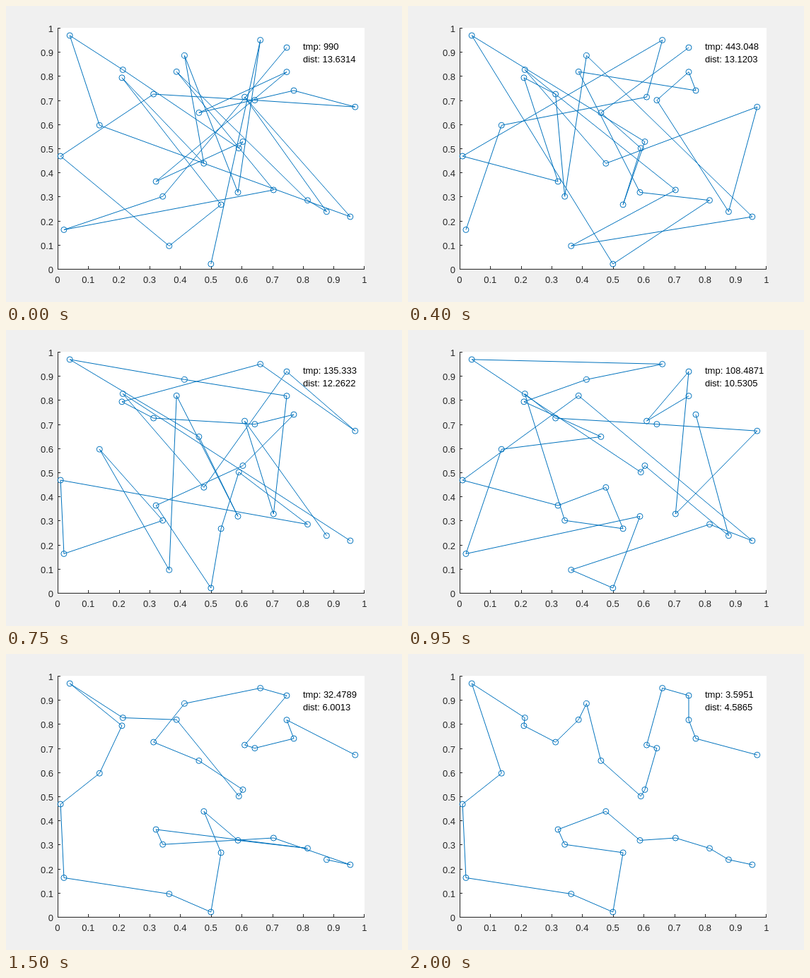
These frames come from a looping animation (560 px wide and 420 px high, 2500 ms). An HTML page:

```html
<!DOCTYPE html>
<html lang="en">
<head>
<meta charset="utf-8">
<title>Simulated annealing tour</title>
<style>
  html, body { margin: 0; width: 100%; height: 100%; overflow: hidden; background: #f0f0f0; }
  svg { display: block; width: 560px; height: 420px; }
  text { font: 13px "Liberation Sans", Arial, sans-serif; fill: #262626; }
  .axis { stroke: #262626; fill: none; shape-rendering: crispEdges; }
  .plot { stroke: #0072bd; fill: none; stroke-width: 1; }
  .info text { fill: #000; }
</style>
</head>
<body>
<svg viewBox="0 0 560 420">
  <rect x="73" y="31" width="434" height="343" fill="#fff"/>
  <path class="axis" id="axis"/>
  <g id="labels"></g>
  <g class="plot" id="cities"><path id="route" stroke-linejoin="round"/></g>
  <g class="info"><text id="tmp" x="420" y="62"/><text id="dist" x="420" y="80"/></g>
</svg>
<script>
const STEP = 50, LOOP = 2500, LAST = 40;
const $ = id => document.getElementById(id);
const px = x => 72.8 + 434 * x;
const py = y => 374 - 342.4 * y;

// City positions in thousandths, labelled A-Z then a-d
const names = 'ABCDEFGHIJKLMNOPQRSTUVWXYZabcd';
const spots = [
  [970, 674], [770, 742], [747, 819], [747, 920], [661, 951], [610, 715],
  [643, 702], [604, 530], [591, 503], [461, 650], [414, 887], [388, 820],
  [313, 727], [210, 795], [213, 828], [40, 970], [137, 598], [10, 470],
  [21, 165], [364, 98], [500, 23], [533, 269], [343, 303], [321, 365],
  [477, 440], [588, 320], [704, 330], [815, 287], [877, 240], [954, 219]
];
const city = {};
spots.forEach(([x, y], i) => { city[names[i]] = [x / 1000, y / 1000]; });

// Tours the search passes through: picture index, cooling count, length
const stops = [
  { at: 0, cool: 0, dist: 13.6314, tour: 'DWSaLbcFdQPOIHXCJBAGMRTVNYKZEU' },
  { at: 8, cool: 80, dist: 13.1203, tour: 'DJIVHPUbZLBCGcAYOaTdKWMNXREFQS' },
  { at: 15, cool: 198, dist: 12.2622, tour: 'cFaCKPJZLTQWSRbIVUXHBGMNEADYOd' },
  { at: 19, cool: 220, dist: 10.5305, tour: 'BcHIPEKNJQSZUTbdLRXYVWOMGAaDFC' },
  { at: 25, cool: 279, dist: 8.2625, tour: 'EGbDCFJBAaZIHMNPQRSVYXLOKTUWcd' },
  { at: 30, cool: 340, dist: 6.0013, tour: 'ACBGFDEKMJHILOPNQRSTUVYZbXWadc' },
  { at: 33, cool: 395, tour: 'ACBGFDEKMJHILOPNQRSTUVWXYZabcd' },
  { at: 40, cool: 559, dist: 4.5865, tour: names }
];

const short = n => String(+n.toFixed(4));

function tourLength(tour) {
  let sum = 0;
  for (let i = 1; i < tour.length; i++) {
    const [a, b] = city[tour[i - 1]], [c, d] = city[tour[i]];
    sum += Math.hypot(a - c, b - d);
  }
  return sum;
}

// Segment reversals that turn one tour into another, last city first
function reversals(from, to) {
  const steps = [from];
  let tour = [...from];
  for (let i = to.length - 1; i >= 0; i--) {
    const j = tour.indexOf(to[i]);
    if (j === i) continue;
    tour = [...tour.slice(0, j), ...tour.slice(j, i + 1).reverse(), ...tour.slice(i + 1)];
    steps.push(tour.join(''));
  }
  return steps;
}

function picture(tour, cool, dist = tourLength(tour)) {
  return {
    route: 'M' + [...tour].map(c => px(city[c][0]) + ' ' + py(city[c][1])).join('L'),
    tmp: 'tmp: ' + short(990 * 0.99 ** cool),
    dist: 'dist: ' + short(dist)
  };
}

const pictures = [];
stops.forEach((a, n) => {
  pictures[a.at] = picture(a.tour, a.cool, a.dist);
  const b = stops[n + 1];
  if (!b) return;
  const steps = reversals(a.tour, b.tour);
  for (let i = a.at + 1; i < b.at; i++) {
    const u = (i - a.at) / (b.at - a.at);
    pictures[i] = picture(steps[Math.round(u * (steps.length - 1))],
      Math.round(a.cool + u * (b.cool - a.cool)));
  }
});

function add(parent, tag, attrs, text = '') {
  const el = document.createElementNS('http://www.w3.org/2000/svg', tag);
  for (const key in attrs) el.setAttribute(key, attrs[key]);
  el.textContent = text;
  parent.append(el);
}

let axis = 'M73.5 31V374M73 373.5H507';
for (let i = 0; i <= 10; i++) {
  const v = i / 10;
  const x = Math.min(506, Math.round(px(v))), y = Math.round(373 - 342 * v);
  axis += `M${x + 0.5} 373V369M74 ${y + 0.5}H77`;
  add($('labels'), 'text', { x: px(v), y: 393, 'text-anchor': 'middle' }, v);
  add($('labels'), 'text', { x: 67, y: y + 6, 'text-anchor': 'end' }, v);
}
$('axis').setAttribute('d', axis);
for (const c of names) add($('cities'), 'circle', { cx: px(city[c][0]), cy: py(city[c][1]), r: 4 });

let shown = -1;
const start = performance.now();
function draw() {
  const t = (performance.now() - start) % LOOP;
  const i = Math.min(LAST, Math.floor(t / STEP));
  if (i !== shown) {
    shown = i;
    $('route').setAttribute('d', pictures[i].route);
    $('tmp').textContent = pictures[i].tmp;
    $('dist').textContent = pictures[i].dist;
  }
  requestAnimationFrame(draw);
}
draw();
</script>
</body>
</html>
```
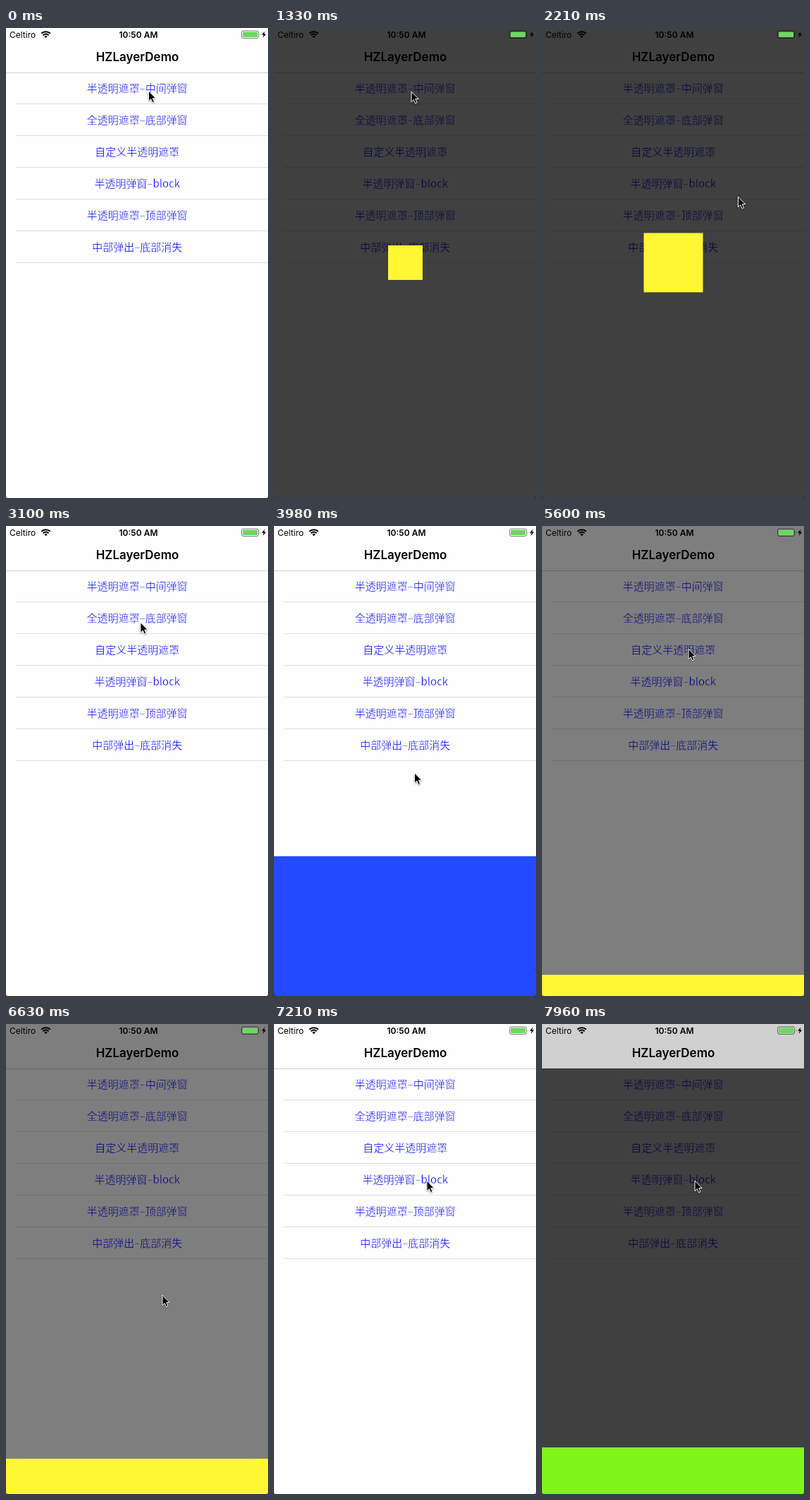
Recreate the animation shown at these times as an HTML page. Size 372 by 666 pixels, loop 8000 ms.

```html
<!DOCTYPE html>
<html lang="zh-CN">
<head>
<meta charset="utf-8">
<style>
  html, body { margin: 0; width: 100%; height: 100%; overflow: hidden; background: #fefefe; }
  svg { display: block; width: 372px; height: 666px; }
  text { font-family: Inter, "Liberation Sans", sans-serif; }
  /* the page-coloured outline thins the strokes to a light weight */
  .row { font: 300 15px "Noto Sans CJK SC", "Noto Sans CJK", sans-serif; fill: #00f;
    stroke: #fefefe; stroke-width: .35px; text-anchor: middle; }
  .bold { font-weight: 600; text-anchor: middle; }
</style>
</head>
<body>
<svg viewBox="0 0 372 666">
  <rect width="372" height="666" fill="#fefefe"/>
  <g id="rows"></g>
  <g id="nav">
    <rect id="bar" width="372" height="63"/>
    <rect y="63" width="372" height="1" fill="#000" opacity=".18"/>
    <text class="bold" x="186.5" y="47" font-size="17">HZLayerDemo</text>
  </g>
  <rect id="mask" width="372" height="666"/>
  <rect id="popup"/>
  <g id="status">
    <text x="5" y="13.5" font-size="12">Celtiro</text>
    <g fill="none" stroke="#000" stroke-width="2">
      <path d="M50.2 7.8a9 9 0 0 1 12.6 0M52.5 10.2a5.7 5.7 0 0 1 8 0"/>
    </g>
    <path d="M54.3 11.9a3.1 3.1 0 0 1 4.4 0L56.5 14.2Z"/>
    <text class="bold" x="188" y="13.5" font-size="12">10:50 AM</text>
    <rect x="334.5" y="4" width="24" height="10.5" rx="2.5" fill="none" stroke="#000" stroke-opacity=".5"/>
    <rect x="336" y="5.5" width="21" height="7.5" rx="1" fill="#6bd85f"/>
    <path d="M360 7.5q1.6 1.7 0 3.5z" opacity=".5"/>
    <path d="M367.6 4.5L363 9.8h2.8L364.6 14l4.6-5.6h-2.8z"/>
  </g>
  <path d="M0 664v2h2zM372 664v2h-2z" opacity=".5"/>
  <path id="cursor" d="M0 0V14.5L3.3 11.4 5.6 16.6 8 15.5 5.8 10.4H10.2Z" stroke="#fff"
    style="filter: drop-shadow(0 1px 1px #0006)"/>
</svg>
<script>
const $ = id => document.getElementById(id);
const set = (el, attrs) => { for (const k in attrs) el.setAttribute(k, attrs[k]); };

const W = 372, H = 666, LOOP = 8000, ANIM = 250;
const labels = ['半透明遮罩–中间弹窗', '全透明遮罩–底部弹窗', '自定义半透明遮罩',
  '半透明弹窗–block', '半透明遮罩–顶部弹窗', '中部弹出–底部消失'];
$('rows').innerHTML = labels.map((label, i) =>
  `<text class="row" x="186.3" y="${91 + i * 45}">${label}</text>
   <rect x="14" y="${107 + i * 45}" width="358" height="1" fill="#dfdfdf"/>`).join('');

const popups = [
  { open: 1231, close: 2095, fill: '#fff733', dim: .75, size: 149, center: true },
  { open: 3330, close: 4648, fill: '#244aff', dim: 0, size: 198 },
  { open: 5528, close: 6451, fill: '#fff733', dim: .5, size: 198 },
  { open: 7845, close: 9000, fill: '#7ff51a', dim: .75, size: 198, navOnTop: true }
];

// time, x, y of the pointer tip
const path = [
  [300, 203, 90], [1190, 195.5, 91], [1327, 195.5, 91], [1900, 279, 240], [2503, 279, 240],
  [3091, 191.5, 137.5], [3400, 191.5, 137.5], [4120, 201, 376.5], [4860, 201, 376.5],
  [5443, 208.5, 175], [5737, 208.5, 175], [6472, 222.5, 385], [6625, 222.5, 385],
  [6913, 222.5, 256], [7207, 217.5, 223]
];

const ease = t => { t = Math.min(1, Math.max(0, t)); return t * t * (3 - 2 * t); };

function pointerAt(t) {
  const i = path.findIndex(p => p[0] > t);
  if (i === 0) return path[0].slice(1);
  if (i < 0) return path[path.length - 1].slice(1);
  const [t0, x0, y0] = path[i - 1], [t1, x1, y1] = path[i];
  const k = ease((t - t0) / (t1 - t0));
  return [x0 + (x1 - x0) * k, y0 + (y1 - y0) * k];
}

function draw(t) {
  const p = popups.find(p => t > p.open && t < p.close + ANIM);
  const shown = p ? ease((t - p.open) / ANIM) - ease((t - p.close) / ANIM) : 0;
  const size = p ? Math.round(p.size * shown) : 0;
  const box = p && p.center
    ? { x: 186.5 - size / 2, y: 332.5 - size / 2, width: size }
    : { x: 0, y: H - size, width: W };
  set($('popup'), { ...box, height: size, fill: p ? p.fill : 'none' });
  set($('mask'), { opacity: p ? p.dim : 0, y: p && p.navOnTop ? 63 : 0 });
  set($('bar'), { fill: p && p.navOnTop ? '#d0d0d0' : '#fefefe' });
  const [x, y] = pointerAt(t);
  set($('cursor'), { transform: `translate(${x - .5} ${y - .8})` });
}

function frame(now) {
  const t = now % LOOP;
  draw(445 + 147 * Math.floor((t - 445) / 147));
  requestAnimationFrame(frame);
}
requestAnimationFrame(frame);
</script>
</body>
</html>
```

▶ [Exercise objective]
Look for the word "shown" in every line of the listing and copy the lines that have it.

▶ [Expected output]
let shown = -1;
  if (i !== shown) {
    shown = i;
Recreate the animation shown at these times as an HTML page. Size 372 by 666 pixels, loop 8000 ms.
  const shown = p ? ease((t - p.open) / ANIM) - ease((t - p.close) / ANIM) : 0;
  const size = p ? Math.round(p.size * shown) : 0;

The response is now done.